> Directions for this task
From the entries below, return every line that includes the word "font".
▬▬▬▬▬▬
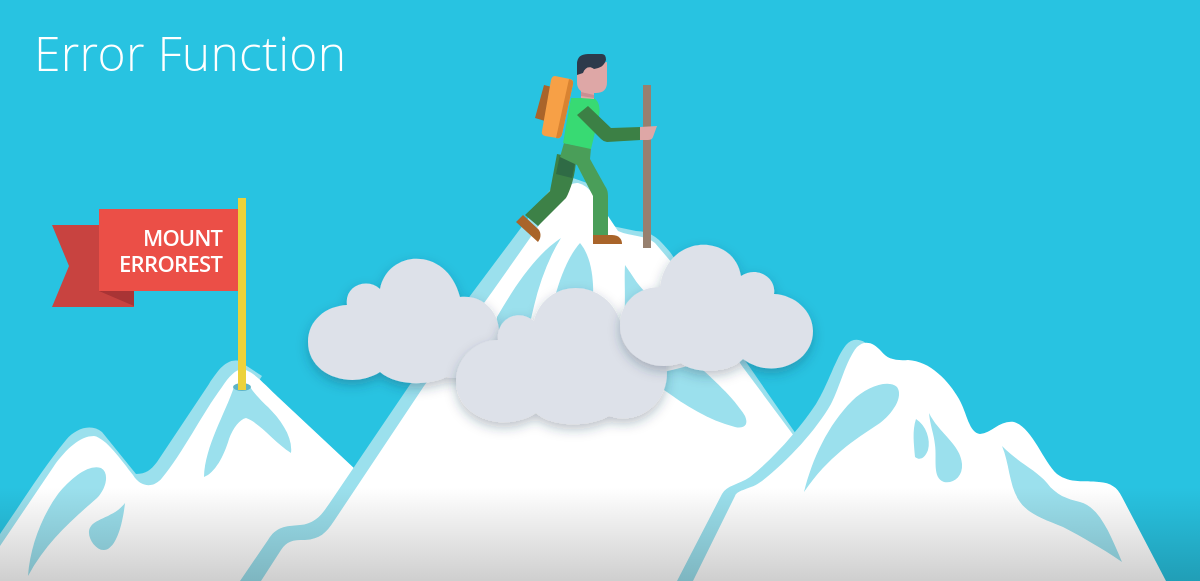
<!DOCTYPE html>
<html lang="en">
<head>
<meta charset="utf-8">
<title>Error Function</title>
<style>
  :root {
    --sky: #28c3e1;
    --snow: #ffffff;
    --ice: #9be0ed;
    --cloud: #dde1e9;
    --flag: #eb4f47;
    --flag-tail: #c84340;
    --flag-fold: #a93435;
    --pole: #ecd23a;
    --skin: #dea7a6;
    --skin-shade: #c98f92;
    --hair: #2d3a4b;
    --shirt: #38da73;
    --sleeve: #3c8045;
    --trouser-front: #4a9e59;
    --trouser-back: #3d8147;
    --trouser-shade: #2f6b45;
    --boot: #a9642a;
    --pack: #f7a046;
    --pack-side: #d98331;
    --pack-roll: #a9642a;
    --stick: #97806f;
  }
  html, body { margin: 0; height: 100%; overflow: hidden; background: var(--sky); }
  .slide { position: relative; width: 1200px; height: 581px; overflow: hidden; background: var(--sky); }
  .scene { position: absolute; inset: 0; display: block; }
  .title {
    position: absolute; left: 0; top: 0; margin: 0;
    font: 300 48px "Open Sans", "Noto Sans", sans-serif;
  }
  .heading { font: 300 48px "Open Sans", "Noto Sans", sans-serif; fill: var(--snow); }
  .flag-text { font: 600 22px "Open Sans", "Noto Sans", sans-serif; fill: var(--snow); text-anchor: end; }
  .snow { fill: var(--snow); }
  .ice { fill: var(--ice); }
  .cloud { fill: var(--cloud); filter: url(#cloud-shadow); }
</style>
</head>
<body>
<main class="slide">
  <svg class="scene" width="1200" height="581" viewBox="0 0 1200 581">
    <defs>
      <filter id="cloud-shadow" x="-15%" y="-15%" width="130%" height="140%">
        <feDropShadow dx="0" dy="5" stdDeviation="6" flood-color="#1d3550" flood-opacity=".3"/>
      </filter>
      <linearGradient id="ground-shade" x1="0" y1="0" x2="0" y2="1">
        <stop offset="0" stop-color="#000" stop-opacity="0"/>
        <stop offset="1" stop-color="#000" stop-opacity=".19"/>
      </linearGradient>
    </defs>

    <text class="heading" x="34" y="71" textLength="312">Error Function</text>

    <g id="left-range">
      <path class="ice" d="M0 534C22 502 44 467 66 440C77 427 92 424 102 432L136 474C146 474 151 470 157 462L209 384C217 372 226 358 239 361L262 376L200 470L60 530L0 581Z"/>
      <path class="snow" d="M0 546L54 466C66 449 80 436 94 436C106 438 122 461 133 475C141 488 154 488 162 478C182 454 202 414 222 387C230 375 238 367 246 370C256 374 268 388 278 397L356 470L372 581H0Z"/>
      <path class="ice" d="M28 576C30 549 40 519 58 494C72 477 89 464 101 468C110 473 106 489 97 498C73 519 47 541 28 576Z"/>
      <path class="ice" d="M125 503C123 521 118 543 108 549C99 554 88 541 89 531C91 518 113 519 125 503Z"/>
      <path class="ice" d="M234 387C225 414 205 446 204 477C215 473 224 456 229 439C233 428 240 419 246 418C260 423 274 442 291 453C293 437 281 420 268 407C257 397 253 391 250 387Z"/>
    </g>

    <g id="summit-flag">
      <polygon points="52,225 134,225 134,307 52,307 69,266" fill="var(--flag-tail)"/>
      <polygon points="99,291 134,291 134,306" fill="var(--flag-fold)"/>
      <rect x="99" y="209" width="140" height="82" fill="var(--flag)"/>
      <ellipse cx="242" cy="387" rx="9" ry="4" fill="#5fb4c6"/>
      <rect x="238" y="198" width="8" height="192" fill="var(--pole)"/>
      <text class="flag-text" x="223" y="246" textLength="80">MOUNT</text>
      <text class="flag-text" x="223" y="272" textLength="104">ERROREST</text>
    </g>

    <g id="central-peak">
      <path class="ice" d="M240 581L268 540C276 527 285 526 300 525C314 524 321 516 329 504L470 296L535 209C547 194 557 179 570 177L590 184L612 226L636 231C652 231 660 240 670 252L796 434L770 470L400 560L262 581Z"/>
      <path class="snow" d="M261 581L281 550C287 541 292 540 305 540C320 539 326 533 334 521L424 386L492 292L549 211C559 196 568 182 578 183C590 186 596 198 604 210L618 231C632 237 646 235 655 243L678 270L742 366L794 436L730 500L690 581Z"/>
      <path class="ice" d="M561 238C534 256 514 288 497 317L492 340H526L534 306C540 281 549 257 561 238Z"/>
      <path class="ice" d="M580 243C568 257 561 275 554 300H593C594 278 591 256 580 243Z"/>
      <path class="ice" d="M625 265C624 280 626 300 624 320H650V296C639 288 633 276 625 265Z"/>
      <path class="ice" d="M664 372L696 364C711 377 734 398 745 416C749 425 744 429 735 427C708 420 685 405 664 390Z"/>
    </g>

    <g id="right-range">
      <path class="ice" d="M677 581L722 494C727 485 738 485 750 477C775 457 800 428 816 404C828 385 836 357 846 345C852 338 862 338 869 346L868 380L770 500L694 581Z"/>
      <path class="snow" d="M693 581L735 496C738 489 750 490 762 481C789 460 816 430 831 404C840 387 846 360 857 347C865 339 874 343 881 351C887 359 896 361 908 360C930 361 949 381 959 399C967 413 969 433 980 434C992 433 1000 420 1014 422C1032 427 1043 461 1057 474C1071 484 1084 480 1099 482C1111 483 1117 487 1122 497L1166 581Z"/>
      <path class="ice" d="M804 492C812 459 828 425 852 401C866 387 888 379 897 387C904 397 892 414 880 423C854 440 828 457 804 492Z"/>
      <path class="ice" d="M916 419C926 425 931 440 928 450C925 458 920 461 915 457C914 444 912 431 916 419Z"/>
      <path class="ice" d="M929 413C938 432 961 445 962 464C963 477 953 484 944 482C932 478 937 459 935 445C934 434 930 425 929 413Z"/>
      <path class="ice" d="M1002 446C1020 464 1036 470 1047 483C1056 495 1067 499 1080 502C1099 507 1110 533 1122 562C1100 547 1082 537 1063 527C1043 519 1026 513 1018 499C1009 484 1009 462 1002 446Z"/>
    </g>

    <g id="hiker">
      <polygon points="544,85 556,88 545,121 535,118" fill="var(--pack-roll)"/>
      <path d="M557 154L576 158C576 174 570 191 566 198L538 226L525 215L550 191Z" fill="var(--trouser-back)"/>
      <polygon points="560,155 576,158 572,178 556,174" fill="var(--trouser-shade)"/>
      <path d="M523 215L537 228C541 231 542 237 538 242L516 222Z" fill="var(--boot)"/>
      <path d="M564 143L591 148L590 159L605 186Q608 190 608 196V236H593V196L577 165L560 157Z" fill="var(--trouser-front)"/>
      <path d="M593 235H612C619 235 622 239 622 244H593Z" fill="var(--boot)"/>
      <path d="M571 98L594 98C600 102 601 111 598 120L591 149L563 143Z" fill="var(--shirt)"/>
      <polygon points="581,90 594,90 594,99 581,98" fill="var(--skin)"/>
      <polygon points="581,92 594,95 594,98 581,96" fill="var(--skin-shade)"/>
      <path d="M577 68L607 62V82Q607 93 596 93H589Q577 93 577 82Z" fill="var(--skin)"/>
      <path d="M577 75V64Q577 54 588 54H602Q606 54 606 60C604 66 600 68 594 69C590 66 585 67 583 73Z" fill="var(--hair)"/>
      <path d="M555 76L570 79Q574 80 573 84L562 134Q561 139 557 138L545 136Q541 135 542 131L551 80Q552 76 555 76Z" fill="var(--pack)"/>
      <path d="M569 79Q574 80 573 84L562 134Q561 139 556 138Z" fill="var(--pack-side)"/>
      <rect x="643" y="85" width="8" height="163" fill="var(--stick)"/>
      <path d="M577 115L588 106L611 128L641 127V140L607 142Q604 142 601 139Z" fill="var(--sleeve)"/>
      <path d="M640 127L657 126L653 137Q652 140 648 140H640Z" fill="var(--skin)"/>
    </g>

    <g id="clouds">
      <path class="cloud" d="M347 305C344 286 367 277 380 289C388 249 447 246 460 297C483 294 501 313 499 336C497 362 474 383 446 377C428 386 396 386 380 372C352 390 308 376 308 342C308 320 326 306 347 305Z"/>
      <path class="cloud" d="M498 340C496 318 519 308 534 321C546 275 611 277 622 328C647 325 667 346 667 373C667 405 637 426 609 416C588 428 551 427 536 413C504 434 456 418 456 381C456 358 476 340 498 340Z"/>
      <path class="cloud" d="M660 287C668 231 735 234 741 276C757 265 777 278 774 294C795 295 813 311 813 331C813 364 771 380 743 359C729 374 694 374 681 363C650 374 620 353 620 326C620 302 638 287 660 287Z"/>
    </g>

    <rect id="ground-fade" y="487" width="1200" height="94" fill="url(#ground-shade)"/>
  </svg>
</main>
</body>
</html>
▬▬▬▬▬▬
> Output of the exercise
    font: 300 48px "Open Sans", "Noto Sans", sans-serif;
  .heading { font: 300 48px "Open Sans", "Noto Sans", sans-serif; fill: var(--snow); }
  .flag-text { font: 600 22px "Open Sans", "Noto Sans", sans-serif; fill: var(--snow); text-anchor: end; }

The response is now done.